Overall, I thought this was a pretty good read, if for nothing more than a peak into someone else's thoughts on motherhood. I have definitely come away with some thoughts on parenthood and some new things to try with my kids!

*Disclaimer- I received a copy of this book from the publisher via Net Galley.

1 comment:

  1. Dear Christi,
    I'm glad you enjoyed taking a peek into my brain! You saw the book for exactly what it was: a light-hearted parenting book with a lot of observations and a bit of advice tucked in! It often occurs to me that parents feel alone in their experience and I wanted them to see that we all go through shades of the same issues. As for the Privileges System, you are exactly right ~ it does need to "fit" your children. At our house, we read about 112.5 books every day (no, I'm kidding, but it's a lot), so for my daughter to lose that privilege once in a while isn't detrimental to her learning. For the Privileges System for work (and it does, I assure you), it's essential to select privileges that mean a lot to your child. What I have seen is that the results of the system are usually quick, and a child doesn't need to lose a privilege very often for them to understand that unacceptable behavior has consequences. Again, thank you for pointing out to your readers that privileges are different in every household. The key is to use the ones that really matter.
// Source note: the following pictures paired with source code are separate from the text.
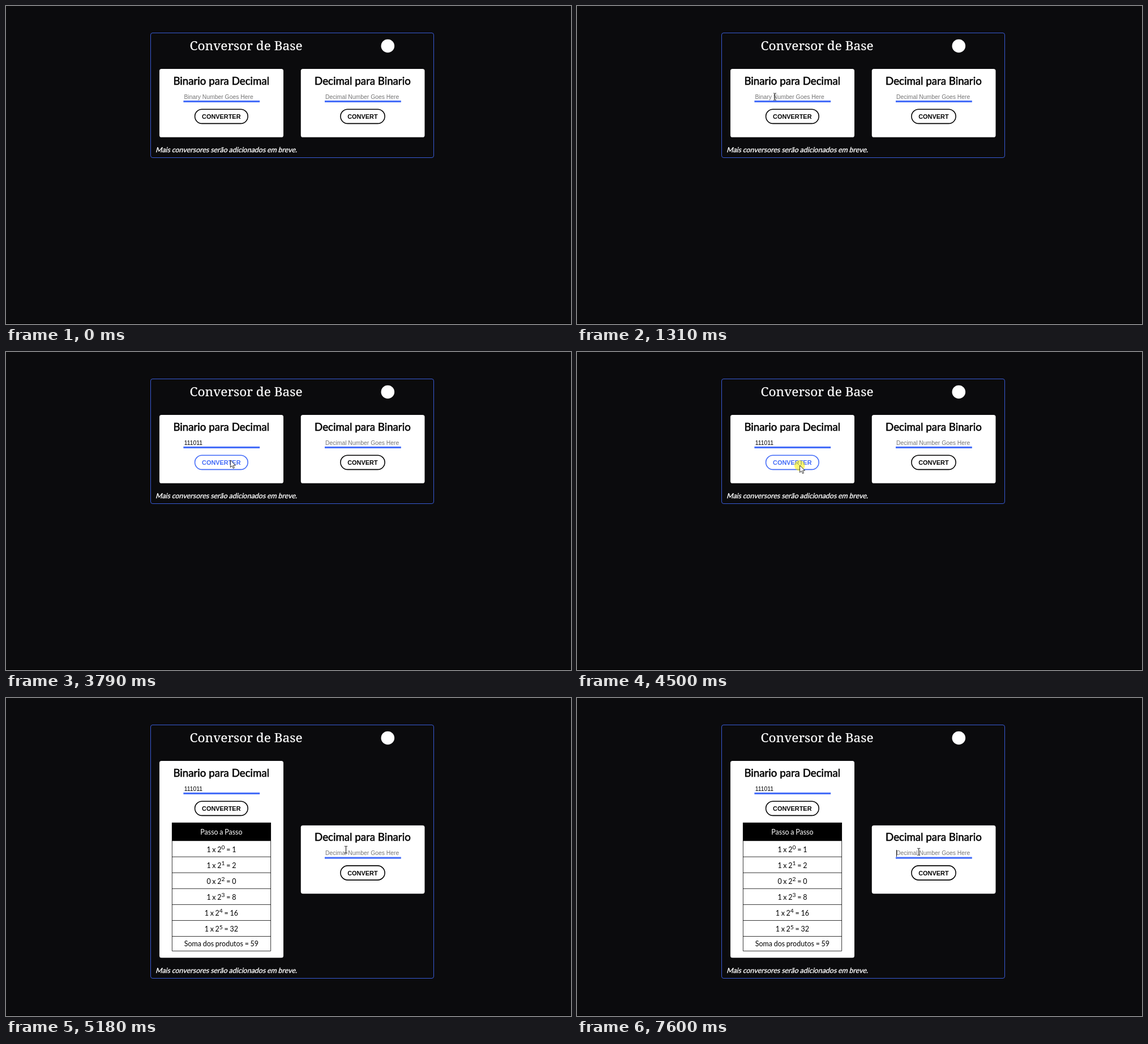
An HTML page that plays this animation: 998x561 px, repeating every 8000 ms.

```html
<!DOCTYPE html>
<html lang="pt">
<head>
<meta charset="utf-8">
<title>Conversor de Base</title>
<style>
  html, body { margin: 0; width: 100%; height: 100%; overflow: hidden; background: #0b0b0d; }
  svg { display: block; width: 998px; height: 561px; --blue: #416af8; }
  text { font: 12.475px Lato, sans-serif; }
  .mid { text-anchor: middle; }
  .title { font: 22.65px "Noto Serif", serif; fill: #fff; stroke: #fff; stroke-width: .2px; }
  .heading { font-size: 18.7px; stroke: #000; stroke-width: .55px; }
  .note { fill: #fff; stroke: #fff; stroke-width: .35px; }
  .note, #table text { word-spacing: -.04em; }
  .field { font: 10.396px "Liberation Sans", Arial, sans-serif; }
  .hint { fill: #757575; }
  .button text { font: bold 10.92px "Liberation Sans", Arial, sans-serif; }
  .button rect { fill: #fff; stroke: #000; stroke-width: 1.56px; }
  .button.hover text { fill: var(--blue); }
  .button.hover rect { stroke: var(--blue); }
  .card { fill: #fff; height: 120.5px; }
  .line { fill: var(--blue); }
  #frame { fill: none; stroke: var(--blue); stroke-width: .85px; height: 220px; }
  #table { visibility: hidden; }
  #table path { fill: none; stroke: #000; stroke-width: .8px; }
  #table .power { font-size: 10.4px; }
  .open #frame { height: 447px; }
  .open #left { height: 347.3px; }
  .open #right { transform: translateY(113.7px); }
  .open #note { transform: translateY(226.8px); }
  .open #table { visibility: visible; }
</style>
</head>
<body>
<svg id="stage" viewBox="0 0 998 561">
  <rect width="998" height="561" fill="#0b0b0d"/>
  <rect y="560" width="998" height="1"/>
  <rect id="frame" x="255.5" y="47.5" width="500" rx="3.5"/>
  <text class="title" x="324.6" y="78">Conversor de Base</text>
  <circle cx="674.3" cy="70.5" r="11.8" fill="#fff"/>

  <rect id="left" class="card" x="271" y="111" width="219" rx="3.6"/>
  <text class="heading mid" x="380.3" y="138.8">Binario para Decimal</text>
  <text id="binaryHint" class="field hint" x="314.5" y="163.8">Binary Number Goes Here</text>
  <text id="typed" class="field" x="314.8" y="163.8"></text>
  <rect class="line" x="313.4" y="166.8" width="134.8" height="3.1"/>
  <g id="convert" class="button">
    <rect x="333.6" y="182.2" width="93.6" height="25.2" rx="12.6"/>
    <text class="mid" x="380.3" y="199">CONVERTER</text>
  </g>
  <g id="table"><rect x="293" y="219.8" width="175" height="32.4"/></g>

  <g id="right">
    <rect class="card" x="520.8" y="111" width="218.7" rx="3.6"/>
    <text class="heading mid" x="629.9" y="138.8">Decimal para Binario</text>
    <text class="field hint" x="564" y="163.8">Decimal Number Goes Here</text>
    <rect class="line" x="563" y="166.8" width="134.8" height="3.1"/>
    <g class="button">
      <rect x="590.9" y="182.2" width="78.2" height="25.2" rx="12.6"/>
      <text class="mid" x="629.9" y="199">CONVERT</text>
    </g>
  </g>

  <g id="note"><text class="note" transform="translate(264 257.8) skewX(-14)">Mais conversores serão adicionados em breve.</text></g>

  <rect id="caret" width=".9" height="12"/>
  <g id="pointer">
    <circle id="press" r="9.3" fill="#faf000" opacity=".57"/>
    <path id="arrow" d="M0 0V12.6L2.9 9.9L4.9 14.4L6.9 13.5L5 9.2H8.9Z" fill="#fff" stroke="#000" stroke-width=".8"/>
    <path id="beam" d="M-2.4 -6H-.7L0 -5.5L.7 -6H2.4M0 -5.5V5.5M-2.4 6H-.7L0 5.5L.7 6H2.4" fill="none" stroke="#000" stroke-width=".95"/>
  </g>
</svg>
<script>
const LOOP = 8000, OPEN = 4570, BITS = "111011";
const $ = id => document.getElementById(id);
const stage = $("stage"), typed = $("typed");

const keyTimes = [2240, 2420, 2560, 2710, 2880, 3020];
const caretToggles = [1390, 1930, 2240, 3560, 4100, 4500, 5500, 6050, 6520, 7040, 7600];
const presses = [[1390, 1460], [4500, 4570], [5500, 5580]];
const start = { x: 968, y: 576 };
const moves = [
  { from: 220, to: 820, steps: 9, x: 351, y: 157 },
  { from: 1080, to: 1310, steps: 4, x: 349.5, y: 160 },
  { from: 1610, to: 1700, steps: 2, x: 406.5, y: 158 },
  { from: 3560, to: 4020, steps: 7, x: 393.6, y: 200 },
  { from: 4800, to: 5180, steps: 6, x: 600.5, y: 267.5 },
  { from: 5340, to: 5420, steps: 2, x: 603.7, y: 271.3 }
];

function buildTable() {
  const rowText = (y, html, fill = "#000") =>
    `<text class="mid" x="380.4" y="${y}" fill="${fill}">${html}</text>`;
  let html = rowText(240.8, "Passo a Passo", "#fff");
  let lines = "M293.4 220V446.3H467.6V220";
  let sum = 0;
  [...BITS].reverse().forEach((bit, i) => {
    const product = bit * 2 ** i;
    sum += product;
    html += rowText(272 + 28.07 * i,
      `${bit} x 2<tspan class="power" dy="-4.8">${i}</tspan><tspan dy="4.8"> = ${product}</tspan>`);
    lines += `M293 ${280.2 + 28.07 * i}H468`;
  });
  html += rowText(437.9, `Soma dos produtos = ${sum}`);
  $("table").innerHTML += `${html}<path d="${lines}"/>`;
}

// Each move eases out, but the pointer only jumps at its sampled steps.
function pointerAt(t) {
  let { x, y } = start;
  for (const m of moves) {
    if (t < m.from) break;
    const gap = (m.to - m.from) / (m.steps - 1);
    const step = Math.min(m.steps, Math.floor((t - m.from) / gap + 1e-6) + 1);
    const p = Math.sin(step / m.steps * Math.PI / 2);
    x += (m.x - x) * p;
    y += (m.y - y) * p;
  }
  return { x, y };
}

const inside = (p, x, y, w, h) => p.x >= x && p.x <= x + w && p.y >= y && p.y <= y + h;
const show = (id, on) => $(id).setAttribute("visibility", on ? "visible" : "hidden");
const countPast = (times, t) => times.filter(time => time <= t).length;

function draw(t) {
  const open = t >= OPEN;
  const p = pointerAt(t);
  const overField = inside(p, 313, 151, 135, 19) || inside(p, 563, open ? 265 : 151, 135, 19);
  const visible = t >= moves[0].from;

  stage.classList.toggle("open", open);
  $("convert").classList.toggle("hover", inside(p, 333, 181.5, 95, 26.5));

  const length = countPast(keyTimes, t);
  typed.textContent = BITS.slice(0, length);
  show("binaryHint", !length);

  const inDecimal = t >= 5500;
  $("caret").setAttribute("x", inDecimal ? 564.1 : 314.9 + (length ? typed.getComputedTextLength() : 0));
  $("caret").setAttribute("y", inDecimal ? 268 : 154);
  show("caret", countPast(caretToggles, t) % 2);

  $("pointer").setAttribute("transform", `translate(${p.x} ${p.y})`);
  $("press").setAttribute("transform", overField ? "translate(-1.5 -1)" : "translate(-.4 .4)");
  show("press", presses.some(([from, to]) => t >= from && t < to));
  show("arrow", visible && !overField);
  show("beam", visible && overField);
}

buildTable();
const begin = performance.now();
function tick() {
  draw((performance.now() - begin) % LOOP);
  requestAnimationFrame(tick);
}
tick();
</script>
</body>
</html>
```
    I invite you and your readers to join me at for information on how to purchase the book and to read articles that I wrote for various publications.
    Thank you for your kind words. Happy Parenting!

    Jennifer M. Koontz, Author
    When Your Centerpiece is Made of Play-Doh and the Dog Has Eaten Your Crayons: A Mother's Perspective on Parenting